Amazon changed the face of commerce and now, it appears, they are trying to change the face of the shipping industry.
Bloomberg Businessweek released a report by Devin Leonard, entitled “Will Amazon Kill FedEx?” on Amazon’s growth and its effects on the shipping industry.
With 40 Boeing jets and two-hour delivery service, Leonard highlights Amazon is quickly becoming not just a competitor to the United Parcel Service and FedEx Corp. but a real threat.
Here are DMN’s five takeaways from “Will Amazon Kill FedEx?” and the Seattle based company’s impact on the shipping industry.
Amazon is more than just ecommerce

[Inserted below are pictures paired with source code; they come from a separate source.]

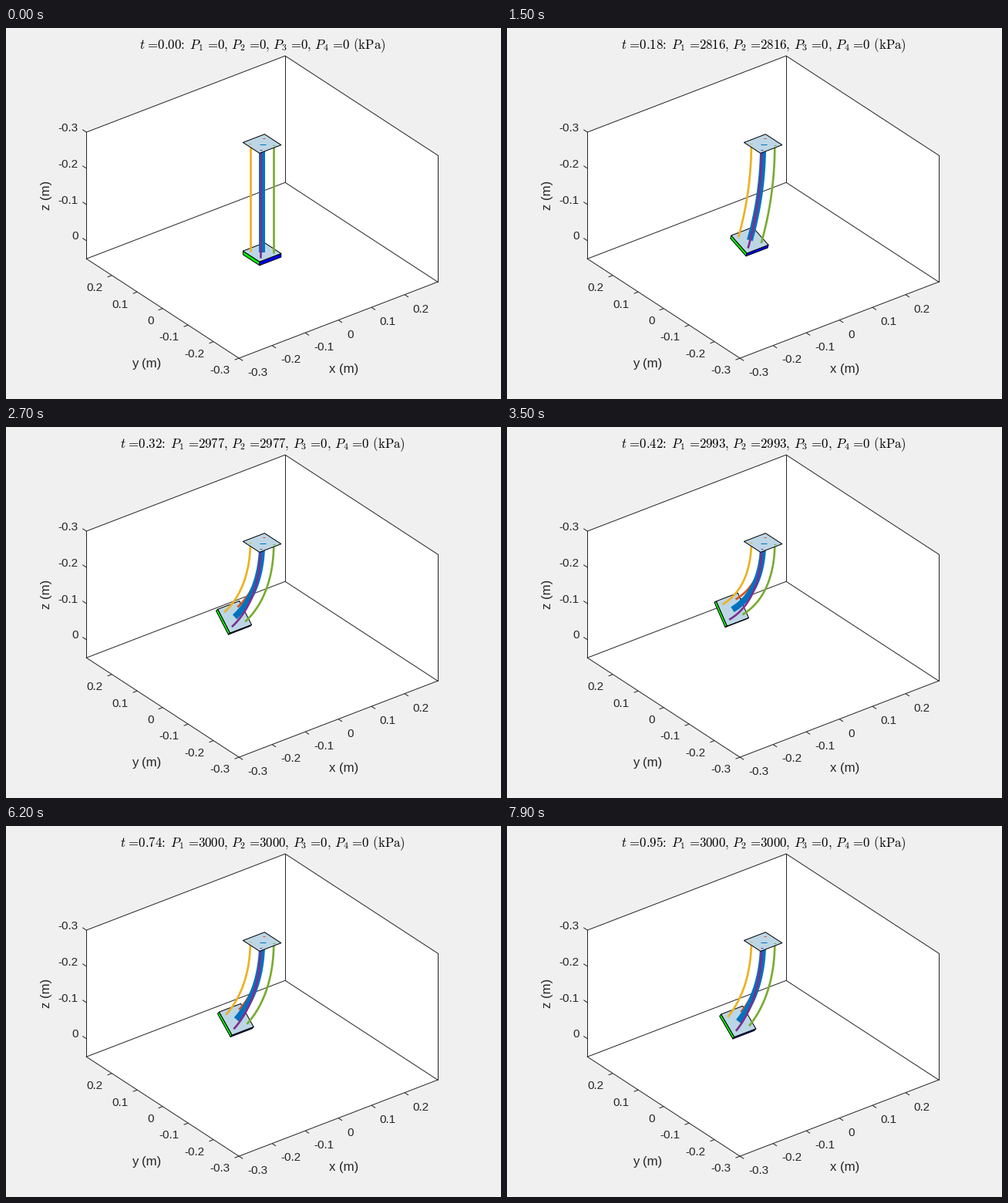
Animation, 642 px wide and 481 px high, one loop 8000 ms. Source, as a matplotlib script:

```python
import numpy as np
import matplotlib.pyplot as plt
from matplotlib.animation import FuncAnimation
from matplotlib.patches import Polygon

W, H, DPI = 642, 481, 64
PT = 72 / DPI                     # points per pixel
FRAMES, STEP = 80, 0.012          # frames per loop, simulated seconds per frame
INK = "#262626"
BLUE, ORANGE, YELLOW, PURPLE, GREEN = (
    "#0072BD", "#D95319", "#EDB120", "#7E2F8E", "#77AC30")
PLATE = "#BCD6E6"
TICK_SIZE, LABEL_SIZE, TITLE_SIZE = 15.25, 16.75, 16.8

# Orthographic view: azimuth -37.5, elevation 30 degrees, z pointing down
SCALE = 541.6
AZ, EL = np.radians([37.5, 30])
ORIGIN = np.array([331.6, 290.25])
AXES = SCALE * np.array([[np.cos(AZ), -np.sin(AZ) * np.sin(EL)],
                         [-np.sin(AZ), -np.cos(AZ) * np.sin(EL)],
                         [0, np.cos(EL)]])
TO_VIEWER = np.array([-np.sin(AZ) * np.cos(EL), -np.cos(AZ) * np.cos(EL),
                      -np.sin(EL)])

LENGTH, HALF, THICK, ARM = 0.3, 0.0325, 0.01, 0.02
LIM, Z_LOW = 0.3, 0.05

# Bending angle of the arm (rad) over the frames
KEY_T = np.array([0, 9, 15, 18, 27, 35, 38, 45, 50, 54, 62, 72, 79])
KEY_A = np.array([0, .11, .355, .47, .80, .93, .94, .895,
                  .85, .80, .738, .69, .70])
SLOPE = np.gradient(KEY_A, KEY_T)
SLOPE[0] = SLOPE[-1] = 0


def project(points):
    return ORIGIN + np.asarray(points, float) @ AXES


def bend_angle(i):
    k = min(np.searchsorted(KEY_T, i, side="right"), len(KEY_T) - 1) - 1
    h = KEY_T[k + 1] - KEY_T[k]
    s = (i - KEY_T[k]) / h
    return ((2*s**3 - 3*s**2 + 1) * KEY_A[k] + (3*s**2 - 2*s**3) * KEY_A[k + 1]
            + h * ((s**3 - 2*s**2 + s) * SLOPE[k] + (s**3 - s**2) * SLOPE[k + 1]))


def pressure(t):
    rate = np.interp(t, [0, .18, .324, .42, .6, .95],
                     [16, 15.507, 15.034, 14.43, 13.4, 12])
    return 3000 * (1 - np.exp(-rate * t))


def title_text(t):
    p = f"{pressure(t):.0f}"
    eq = r"\hspace{0.117}=\hspace{-0.2}"
    parts = [rf"P_{n}{eq}\mathrm{{{v}}}" for n, v in enumerate([p, p, 0, 0], 1)]
    return (rf"$t{eq}\mathrm{{{t:.2f}}}\hspace{{-0.2}}:\hspace{{0.3}}"
            + r",\hspace{0.18}".join(parts) + r"\hspace{0.38}\mathrm{(kPa)}$")


def backbone(theta):
    """Positions (y, z) and tilt along the arm, from the fixed top plate down."""
    u = np.linspace(0, 1, 41)
    tilt = 0.92 * theta * (u + 0.26 * u * (1 - u))
    ds = (LENGTH - 0.027 * theta**2) / 40

    def run(f):
        return np.concatenate([[0], np.cumsum((f[1:] + f[:-1]) / 2 * ds)])

    return run(np.sin(tilt)), run(np.cos(tilt)) - LENGTH, tilt


def strand(a, b, y, z, tilt):
    return np.column_stack([np.full_like(y, a),
                            y + b * np.cos(tilt), z - b * np.sin(tilt)])


plt.rcParams.update({"font.family": "Liberation Sans",
                     "mathtext.fontset": "cm", "axes.unicode_minus": False})
fig = plt.figure(figsize=(W / DPI, H / DPI), dpi=DPI, facecolor="#F0F0F0")
ax = fig.add_axes([0, 0, 1, 1])
ax.set_xlim(-0.5, W - 0.5)
ax.set_ylim(H - 0.5, -0.5)
ax.axis("off")


def line(points, color=INK, width=1.0, z=1, cap="butt"):
    x, y = np.asarray(points).T
    return ax.plot(x, y, color=color, lw=width * PT, zorder=z,
                   solid_capstyle=cap, solid_joinstyle="round")[0]


def face(points, color, z):
    return ax.add_patch(Polygon(points, closed=True, fc=color, ec="black",
                                lw=PT, joinstyle="round", zorder=z))


def tick_label(x, y, s, ha):
    ax.text(x, y, s, ha=ha, va="center_baseline",
            fontsize=TICK_SIZE * PT, color=INK)


def axis_label(x, y, s, rotation=0):
    ax.text(x, y, s, ha="center", va="center", rotation=rotation,
            fontsize=LABEL_SIZE * PT, color=INK)


# Axes box
def corner(x, y, z):
    return project([x * LIM, y * LIM, z])


left, back, right = [(-1, 1), (1, 1), (1, -1)]
hi = [corner(*c, -LIM) for c in (left, back, right)]
lo = [corner(*c, Z_LOW) for c in (left, back, right)]
front = corner(-1, -1, Z_LOW)
ax.add_patch(Polygon([*hi, lo[2], front, lo[0]], fc="white", ec="none", zorder=0))
for path in ([*hi], [*lo], [lo[0], front, lo[2]], *zip(hi, lo)):
    line(path, cap="projecting")


# Ticks point outwards along the neighbouring axis
def tick(point, direction):
    p = project(point)
    d = np.array(direction) @ AXES
    line([p, p + 6 * d / np.hypot(*d)])


for k in range(6):
    v = -0.3 + k / 10
    text = f"{v:.1f}" if k != 3 else "0"
    tick([v, -LIM, Z_LOW], [0, -1, 0])
    tick([-LIM, v, Z_LOW], [-1, 0, 0])
    tick_label(312.7 + 42.9 * k, 444.8 - 16.4 * k, text, "left")
    tick_label(290 - 33 * k, 442.2 - 21.4 * k, text, "right")
    if k < 4:
        tick([-LIM, LIM, v], [0, 1, 0])
        tick_label(93, 127.8 + 46.9 * k, text, "right")

axis_label(437.2, 442, "x (m)")
axis_label(181.2, 435, "y (m)")
axis_label(52.5, 216.5, "z (m)", rotation=90)
title = ax.text(332, 27, "", ha="center", va="baseline",
                fontsize=TITLE_SIZE * PT, color="black")

# Moving plate: corners 0-3 on the upper side, 4-7 below
SQUARE = HALF * np.array([[-1, 1], [1, 1], [1, -1], [-1, -1]])
BODY = np.array([[x, y, z] for z in (0, THICK) for x, y in SQUARE])
SIDES = [((0, 3, 7, 4), [-1, 0, 0], "#00FF00"),
         ((3, 2, 6, 7), [0, -1, 0], "#0000FF"),
         ((0, 1, 2, 3), [0, 0, -1], PLATE)]
sides = [face(np.zeros((4, 2)), color, 3) for _, _, color in SIDES]

# Muscles and the central backbone, back to front
STRANDS = [(ARM, ARM, ORANGE, 2.67), (0, 0, BLUE, 8), (-ARM, ARM, YELLOW, 2.67),
           (ARM, -ARM, GREEN, 2.67), (-ARM, -ARM, PURPLE, 2.67)]
strands = [line([(0, 0)], color, w, 4) for _, _, color, w in STRANDS]

# Fixed top plate with the line ends showing through
face(project([[x, y, -LENGTH] for x, y in SQUARE]), PLATE, 5)
for a, b, color, w in STRANDS:
    cx, cy = np.round(project([a, b, -LENGTH]))
    line([(cx - w / 2, cy), (cx + w / 2, cy)], color, 1, 6)


def draw(i):
    title.set_text(title_text(i * STEP))
    y, z, tilt = backbone(bend_angle(i))
    for artist, (a, b, _, _) in zip(strands, STRANDS):
        artist.set_data(*project(strand(a, b, y, z, tilt)).T)
    c, s = np.cos(tilt[-1]), np.sin(tilt[-1])
    turn = np.array([[1, 0, 0], [0, c, -s], [0, s, c]])
    pts = project(BODY @ turn + [0, y[-1], z[-1]])
    for artist, (idx, normal, _) in zip(sides, SIDES):
        artist.set_xy(pts[list(idx)])
        artist.set_visible(bool(normal @ turn @ TO_VIEWER > 0))
    return [title, *sides, *strands]


anim = FuncAnimation(fig, draw, frames=FRAMES, interval=100,
                     repeat=True, repeat_delay=0, blit=False)
plt.show()
```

UPS or FedEx continue to deny the threat of Amazon to their business. On a conference call in February, UPS CEO David Abney was diplomatic: “Amazon’s a good customer of ours. We have a mutually beneficial relationship.” In their defense, these sort of comments could be a public relations front, allowing the Seattle-based company to continue using UPS and its services. However, with the lease of 40 jets, Amazon is clearly building a delivery service. Amazon also has a market capitalization about $366 billion, which is roughly equal to the combined worth of Walmart, FedEx, and Boeing. These facts alone should be enough proof to UPS and FedEx that Amazon is a threat.
Fast as fast can
Ecommerce is only getting faster. In many large cities, Amazon subscribers can now get free two-hour delivery on more than 25,000 items they might otherwise have bought at Walgreens or 7-Eleven. And for an additional fee of $7.99, some products can be delivered within the hour. Amazon opened 28 sorting centers, 59 delivery stations, and more than 65 Prime Now hubs. It is evident if an ecommerce company intends to be successful, it needs to consider how and when the product is shipped to the customer.
Amazon of the future
The key to success in ecommerce is not the company’s ability to innovate, but how and when they deal with innovation. Amazon, according to a report released by Deutsche Bank in June, will use not only 767s and container ships, but the Seattle based company may use self-driving trucks and drones. These delivery tactics, if utilized, would provide Amazon a functionality like any other ecommerce or delivery service.
It’s sometimes cheaper to do it yourself
In 2005, Amazon Prime attracted an estimated 8 million members in five years, according to Deutsche Bank. The company, in order to fulfill the free two-day delivery promise, used costly expedited services at FedEx and UPS. With time though, the company realized the costs associated with the services, and decided to create an alternative. The alternative required the company establish its own delivery service, providing a template for the ideal scenario for an ecommerce company.
Where there’s smoke, there’s fire
Ecommerce has altered the perception of shopping at brick-and-mortar outlets, and its stands to revolutionize the shipping industry. In 2015, Amazon sold an estimated 7.2 billion items. Four years from now, internet industry analyst Gene Munster, said to Bloomberg Businessweek, Amazon should sell 12.6 billion. These products will have to be delivered and shipped. Will Amazon use both in-house and FedEx/UPS services? Or will demand of this magnitude require a bolstered shipping and delivery service? And if it does, will it change the shipping industry for good? Sure seems like it could. Perhaps it already has.